──────── AVAILABLE DATA ────────
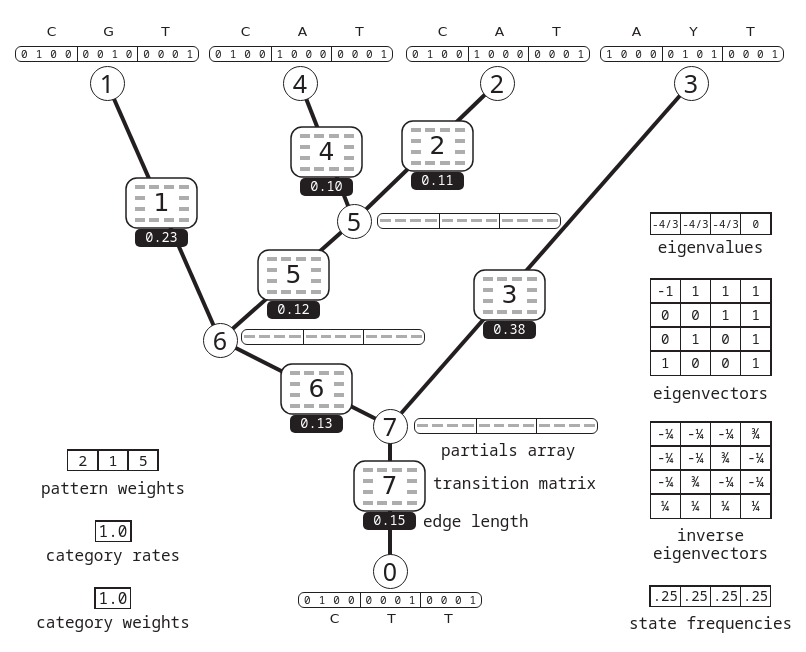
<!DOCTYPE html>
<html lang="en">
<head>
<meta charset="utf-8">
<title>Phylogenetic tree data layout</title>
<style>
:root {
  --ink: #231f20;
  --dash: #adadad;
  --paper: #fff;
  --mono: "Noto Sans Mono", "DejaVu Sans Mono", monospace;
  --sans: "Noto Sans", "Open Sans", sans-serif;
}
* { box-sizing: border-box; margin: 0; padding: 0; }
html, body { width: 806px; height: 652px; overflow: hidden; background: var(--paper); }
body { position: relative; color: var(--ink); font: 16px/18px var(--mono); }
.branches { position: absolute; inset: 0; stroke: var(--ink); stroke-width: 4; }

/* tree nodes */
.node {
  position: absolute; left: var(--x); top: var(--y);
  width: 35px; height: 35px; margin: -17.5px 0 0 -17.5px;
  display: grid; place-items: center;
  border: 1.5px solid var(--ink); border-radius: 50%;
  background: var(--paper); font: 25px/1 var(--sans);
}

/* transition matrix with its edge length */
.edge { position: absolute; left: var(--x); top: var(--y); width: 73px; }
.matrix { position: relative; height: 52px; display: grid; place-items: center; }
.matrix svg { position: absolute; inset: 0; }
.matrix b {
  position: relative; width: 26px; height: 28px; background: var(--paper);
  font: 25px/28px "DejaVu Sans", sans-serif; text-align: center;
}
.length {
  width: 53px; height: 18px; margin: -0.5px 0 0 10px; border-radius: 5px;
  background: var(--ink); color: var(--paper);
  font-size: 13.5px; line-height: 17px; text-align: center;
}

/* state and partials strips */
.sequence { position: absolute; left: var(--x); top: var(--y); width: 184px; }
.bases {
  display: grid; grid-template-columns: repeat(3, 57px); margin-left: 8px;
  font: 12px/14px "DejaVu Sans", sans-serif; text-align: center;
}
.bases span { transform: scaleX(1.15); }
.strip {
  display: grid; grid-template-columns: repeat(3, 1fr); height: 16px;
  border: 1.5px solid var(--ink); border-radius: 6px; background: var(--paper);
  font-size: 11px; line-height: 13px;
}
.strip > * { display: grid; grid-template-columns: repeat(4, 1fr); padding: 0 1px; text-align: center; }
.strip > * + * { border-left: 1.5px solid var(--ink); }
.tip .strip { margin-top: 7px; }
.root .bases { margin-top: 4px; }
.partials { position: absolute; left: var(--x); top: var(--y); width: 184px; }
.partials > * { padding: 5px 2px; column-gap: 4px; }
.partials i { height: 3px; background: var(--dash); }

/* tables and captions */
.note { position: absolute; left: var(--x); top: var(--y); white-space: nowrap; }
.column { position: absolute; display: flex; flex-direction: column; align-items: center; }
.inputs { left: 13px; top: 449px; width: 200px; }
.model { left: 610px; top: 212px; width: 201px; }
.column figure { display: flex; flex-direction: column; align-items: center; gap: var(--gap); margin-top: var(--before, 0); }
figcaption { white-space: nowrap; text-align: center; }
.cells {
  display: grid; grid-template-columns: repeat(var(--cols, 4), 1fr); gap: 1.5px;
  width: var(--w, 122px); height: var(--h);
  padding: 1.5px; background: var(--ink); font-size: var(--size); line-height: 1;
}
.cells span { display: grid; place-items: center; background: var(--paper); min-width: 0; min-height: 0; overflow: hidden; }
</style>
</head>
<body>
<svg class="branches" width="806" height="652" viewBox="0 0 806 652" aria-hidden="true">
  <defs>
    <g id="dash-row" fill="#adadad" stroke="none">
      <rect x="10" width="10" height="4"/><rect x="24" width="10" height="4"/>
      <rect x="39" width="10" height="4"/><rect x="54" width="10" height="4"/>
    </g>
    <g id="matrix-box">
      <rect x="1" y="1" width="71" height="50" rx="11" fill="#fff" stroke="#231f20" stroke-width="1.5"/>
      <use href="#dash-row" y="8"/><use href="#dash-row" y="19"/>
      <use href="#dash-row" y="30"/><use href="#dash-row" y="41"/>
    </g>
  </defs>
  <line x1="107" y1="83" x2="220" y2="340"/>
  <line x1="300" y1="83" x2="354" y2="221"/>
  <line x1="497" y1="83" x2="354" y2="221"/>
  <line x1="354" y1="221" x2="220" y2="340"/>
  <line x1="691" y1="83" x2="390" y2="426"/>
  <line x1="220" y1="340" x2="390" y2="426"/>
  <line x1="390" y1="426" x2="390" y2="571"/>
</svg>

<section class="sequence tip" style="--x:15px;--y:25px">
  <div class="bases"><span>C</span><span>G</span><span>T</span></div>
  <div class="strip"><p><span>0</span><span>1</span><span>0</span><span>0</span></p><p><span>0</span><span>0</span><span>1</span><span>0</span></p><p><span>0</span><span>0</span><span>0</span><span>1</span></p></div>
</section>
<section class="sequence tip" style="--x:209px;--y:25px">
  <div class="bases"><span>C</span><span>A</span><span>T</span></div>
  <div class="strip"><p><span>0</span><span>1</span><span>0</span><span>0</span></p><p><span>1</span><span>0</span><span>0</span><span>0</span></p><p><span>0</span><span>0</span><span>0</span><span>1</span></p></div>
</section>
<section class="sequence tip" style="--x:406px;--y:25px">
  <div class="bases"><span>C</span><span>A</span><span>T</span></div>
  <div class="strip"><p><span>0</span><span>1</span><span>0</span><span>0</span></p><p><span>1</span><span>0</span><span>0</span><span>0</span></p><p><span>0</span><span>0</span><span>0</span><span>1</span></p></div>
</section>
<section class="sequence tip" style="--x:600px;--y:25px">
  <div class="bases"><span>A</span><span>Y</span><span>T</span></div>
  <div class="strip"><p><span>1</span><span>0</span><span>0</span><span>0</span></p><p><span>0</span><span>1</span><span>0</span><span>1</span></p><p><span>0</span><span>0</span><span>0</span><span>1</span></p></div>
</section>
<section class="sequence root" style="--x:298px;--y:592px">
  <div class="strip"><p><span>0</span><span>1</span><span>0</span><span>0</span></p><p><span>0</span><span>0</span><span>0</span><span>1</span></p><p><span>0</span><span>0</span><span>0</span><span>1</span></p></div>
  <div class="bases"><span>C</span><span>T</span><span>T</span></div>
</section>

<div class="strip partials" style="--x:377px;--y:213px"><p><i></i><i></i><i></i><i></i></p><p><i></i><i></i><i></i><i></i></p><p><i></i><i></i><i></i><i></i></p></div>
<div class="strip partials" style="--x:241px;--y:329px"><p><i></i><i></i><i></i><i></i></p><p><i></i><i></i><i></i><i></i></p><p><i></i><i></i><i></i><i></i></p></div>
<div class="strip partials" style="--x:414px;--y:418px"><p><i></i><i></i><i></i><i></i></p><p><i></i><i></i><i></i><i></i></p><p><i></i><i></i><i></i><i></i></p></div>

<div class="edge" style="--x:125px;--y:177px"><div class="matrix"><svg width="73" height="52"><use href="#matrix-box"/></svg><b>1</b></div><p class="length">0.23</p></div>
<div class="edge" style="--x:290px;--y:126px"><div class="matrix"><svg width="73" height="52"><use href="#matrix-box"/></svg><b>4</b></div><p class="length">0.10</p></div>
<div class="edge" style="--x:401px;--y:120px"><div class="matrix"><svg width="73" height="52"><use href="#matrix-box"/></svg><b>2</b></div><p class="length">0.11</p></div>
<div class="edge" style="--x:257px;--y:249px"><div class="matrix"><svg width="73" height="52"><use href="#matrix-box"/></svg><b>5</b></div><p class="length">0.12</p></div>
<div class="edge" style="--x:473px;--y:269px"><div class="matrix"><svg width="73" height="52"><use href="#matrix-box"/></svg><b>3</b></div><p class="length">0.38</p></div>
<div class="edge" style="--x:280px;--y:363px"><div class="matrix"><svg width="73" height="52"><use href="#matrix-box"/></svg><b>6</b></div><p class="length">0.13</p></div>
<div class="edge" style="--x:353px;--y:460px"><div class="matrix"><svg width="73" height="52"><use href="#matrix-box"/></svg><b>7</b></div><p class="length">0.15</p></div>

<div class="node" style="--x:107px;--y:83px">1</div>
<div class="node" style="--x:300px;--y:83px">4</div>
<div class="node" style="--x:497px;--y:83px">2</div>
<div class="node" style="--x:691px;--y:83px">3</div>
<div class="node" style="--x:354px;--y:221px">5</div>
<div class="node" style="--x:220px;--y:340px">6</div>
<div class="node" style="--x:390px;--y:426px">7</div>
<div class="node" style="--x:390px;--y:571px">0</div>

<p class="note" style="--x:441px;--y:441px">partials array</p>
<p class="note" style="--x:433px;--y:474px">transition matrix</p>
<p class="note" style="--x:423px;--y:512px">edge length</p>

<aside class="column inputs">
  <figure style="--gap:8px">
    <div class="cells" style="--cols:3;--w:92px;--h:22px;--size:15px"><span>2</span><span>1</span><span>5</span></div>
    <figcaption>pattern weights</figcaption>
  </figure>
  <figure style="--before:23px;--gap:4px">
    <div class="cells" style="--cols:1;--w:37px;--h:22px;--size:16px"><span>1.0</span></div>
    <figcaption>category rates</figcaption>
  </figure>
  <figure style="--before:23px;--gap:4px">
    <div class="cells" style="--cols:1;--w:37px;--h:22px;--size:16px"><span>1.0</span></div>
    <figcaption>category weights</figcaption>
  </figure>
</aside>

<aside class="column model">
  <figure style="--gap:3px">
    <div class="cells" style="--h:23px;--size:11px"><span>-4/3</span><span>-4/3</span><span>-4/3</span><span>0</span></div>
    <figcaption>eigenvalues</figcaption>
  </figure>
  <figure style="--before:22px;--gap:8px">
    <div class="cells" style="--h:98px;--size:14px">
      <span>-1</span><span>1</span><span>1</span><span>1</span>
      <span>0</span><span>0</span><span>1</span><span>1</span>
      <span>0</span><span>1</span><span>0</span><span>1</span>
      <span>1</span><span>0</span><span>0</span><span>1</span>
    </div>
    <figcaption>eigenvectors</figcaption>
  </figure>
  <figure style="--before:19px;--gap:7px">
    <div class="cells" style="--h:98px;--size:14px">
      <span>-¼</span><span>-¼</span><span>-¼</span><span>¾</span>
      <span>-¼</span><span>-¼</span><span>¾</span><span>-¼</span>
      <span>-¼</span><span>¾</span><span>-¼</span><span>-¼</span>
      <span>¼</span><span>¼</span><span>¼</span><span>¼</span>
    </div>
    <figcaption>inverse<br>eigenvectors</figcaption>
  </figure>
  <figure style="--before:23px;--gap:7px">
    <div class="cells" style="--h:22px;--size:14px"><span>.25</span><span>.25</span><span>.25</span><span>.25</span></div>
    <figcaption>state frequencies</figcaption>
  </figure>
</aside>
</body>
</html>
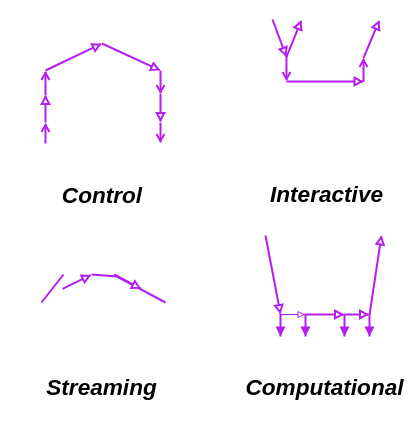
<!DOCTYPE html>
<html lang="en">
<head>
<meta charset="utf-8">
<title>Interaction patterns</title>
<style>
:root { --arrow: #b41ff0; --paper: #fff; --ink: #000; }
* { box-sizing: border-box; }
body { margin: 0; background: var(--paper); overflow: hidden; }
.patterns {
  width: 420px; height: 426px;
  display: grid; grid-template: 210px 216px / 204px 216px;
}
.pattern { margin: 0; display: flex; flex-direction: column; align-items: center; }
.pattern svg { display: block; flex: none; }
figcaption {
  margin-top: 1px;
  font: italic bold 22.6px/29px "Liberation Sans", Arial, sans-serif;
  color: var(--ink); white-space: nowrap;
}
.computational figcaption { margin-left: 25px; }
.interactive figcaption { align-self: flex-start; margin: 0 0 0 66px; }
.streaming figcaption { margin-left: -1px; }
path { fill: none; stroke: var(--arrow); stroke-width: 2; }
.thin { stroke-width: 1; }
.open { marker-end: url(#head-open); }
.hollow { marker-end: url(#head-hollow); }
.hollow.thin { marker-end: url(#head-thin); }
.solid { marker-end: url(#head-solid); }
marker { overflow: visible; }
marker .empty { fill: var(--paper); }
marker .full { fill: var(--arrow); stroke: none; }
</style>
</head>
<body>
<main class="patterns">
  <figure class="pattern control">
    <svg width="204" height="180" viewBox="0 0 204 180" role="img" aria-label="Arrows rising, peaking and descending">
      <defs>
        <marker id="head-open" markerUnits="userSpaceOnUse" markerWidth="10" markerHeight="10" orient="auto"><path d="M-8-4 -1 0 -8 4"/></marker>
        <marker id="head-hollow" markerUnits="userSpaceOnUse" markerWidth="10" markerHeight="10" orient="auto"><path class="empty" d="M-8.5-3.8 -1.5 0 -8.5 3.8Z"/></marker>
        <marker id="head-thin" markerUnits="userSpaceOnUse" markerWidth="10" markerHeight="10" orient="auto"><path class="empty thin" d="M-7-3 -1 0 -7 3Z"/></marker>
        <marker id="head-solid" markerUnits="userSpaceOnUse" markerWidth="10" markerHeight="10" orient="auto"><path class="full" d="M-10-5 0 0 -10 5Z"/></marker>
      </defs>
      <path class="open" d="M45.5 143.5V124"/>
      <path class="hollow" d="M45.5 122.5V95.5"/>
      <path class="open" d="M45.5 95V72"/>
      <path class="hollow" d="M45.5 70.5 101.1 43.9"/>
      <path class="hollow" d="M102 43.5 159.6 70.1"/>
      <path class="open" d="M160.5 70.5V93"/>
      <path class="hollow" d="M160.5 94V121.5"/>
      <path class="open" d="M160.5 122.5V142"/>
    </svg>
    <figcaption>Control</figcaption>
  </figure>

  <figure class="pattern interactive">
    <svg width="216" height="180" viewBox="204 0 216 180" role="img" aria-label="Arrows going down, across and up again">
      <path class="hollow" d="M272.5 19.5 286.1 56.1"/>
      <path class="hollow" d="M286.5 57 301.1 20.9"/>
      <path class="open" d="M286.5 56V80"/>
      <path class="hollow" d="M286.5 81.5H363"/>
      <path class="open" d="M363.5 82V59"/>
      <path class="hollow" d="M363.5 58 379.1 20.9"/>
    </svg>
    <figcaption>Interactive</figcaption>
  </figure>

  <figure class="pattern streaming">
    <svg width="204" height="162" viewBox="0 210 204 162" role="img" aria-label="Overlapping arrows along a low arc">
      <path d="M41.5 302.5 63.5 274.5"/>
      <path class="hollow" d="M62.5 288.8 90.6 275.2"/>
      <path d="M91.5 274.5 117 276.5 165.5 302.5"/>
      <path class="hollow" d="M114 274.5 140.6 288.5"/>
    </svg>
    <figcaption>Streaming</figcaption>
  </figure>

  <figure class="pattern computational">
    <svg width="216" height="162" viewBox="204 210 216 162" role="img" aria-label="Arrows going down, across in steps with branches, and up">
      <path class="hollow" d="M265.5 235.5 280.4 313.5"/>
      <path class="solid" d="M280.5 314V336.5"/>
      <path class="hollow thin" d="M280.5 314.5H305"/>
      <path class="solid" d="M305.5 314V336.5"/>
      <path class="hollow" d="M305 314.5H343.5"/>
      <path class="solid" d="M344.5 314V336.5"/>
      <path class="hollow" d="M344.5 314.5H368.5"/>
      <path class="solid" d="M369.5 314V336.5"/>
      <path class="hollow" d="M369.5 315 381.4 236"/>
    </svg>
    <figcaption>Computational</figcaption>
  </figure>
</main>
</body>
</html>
────────
Going back to the entries above, set down exactly the lines that begin at the one with "var(--y); white-space: nowrap;" and end at the one with "width: var(--w, 122px); height: var(--h);", both included, and nothing else.

TASK ANSWER:
.note { position: absolute; left: var(--x); top: var(--y); white-space: nowrap; }
.column { position: absolute; display: flex; flex-direction: column; align-items: center; }
.inputs { left: 13px; top: 449px; width: 200px; }
.model { left: 610px; top: 212px; width: 201px; }
.column figure { display: flex; flex-direction: column; align-items: center; gap: var(--gap); margin-top: var(--before, 0); }
figcaption { white-space: nowrap; text-align: center; }
.cells {
  display: grid; grid-template-columns: repeat(var(--cols, 4), 1fr); gap: 1.5px;
  width: var(--w, 122px); height: var(--h);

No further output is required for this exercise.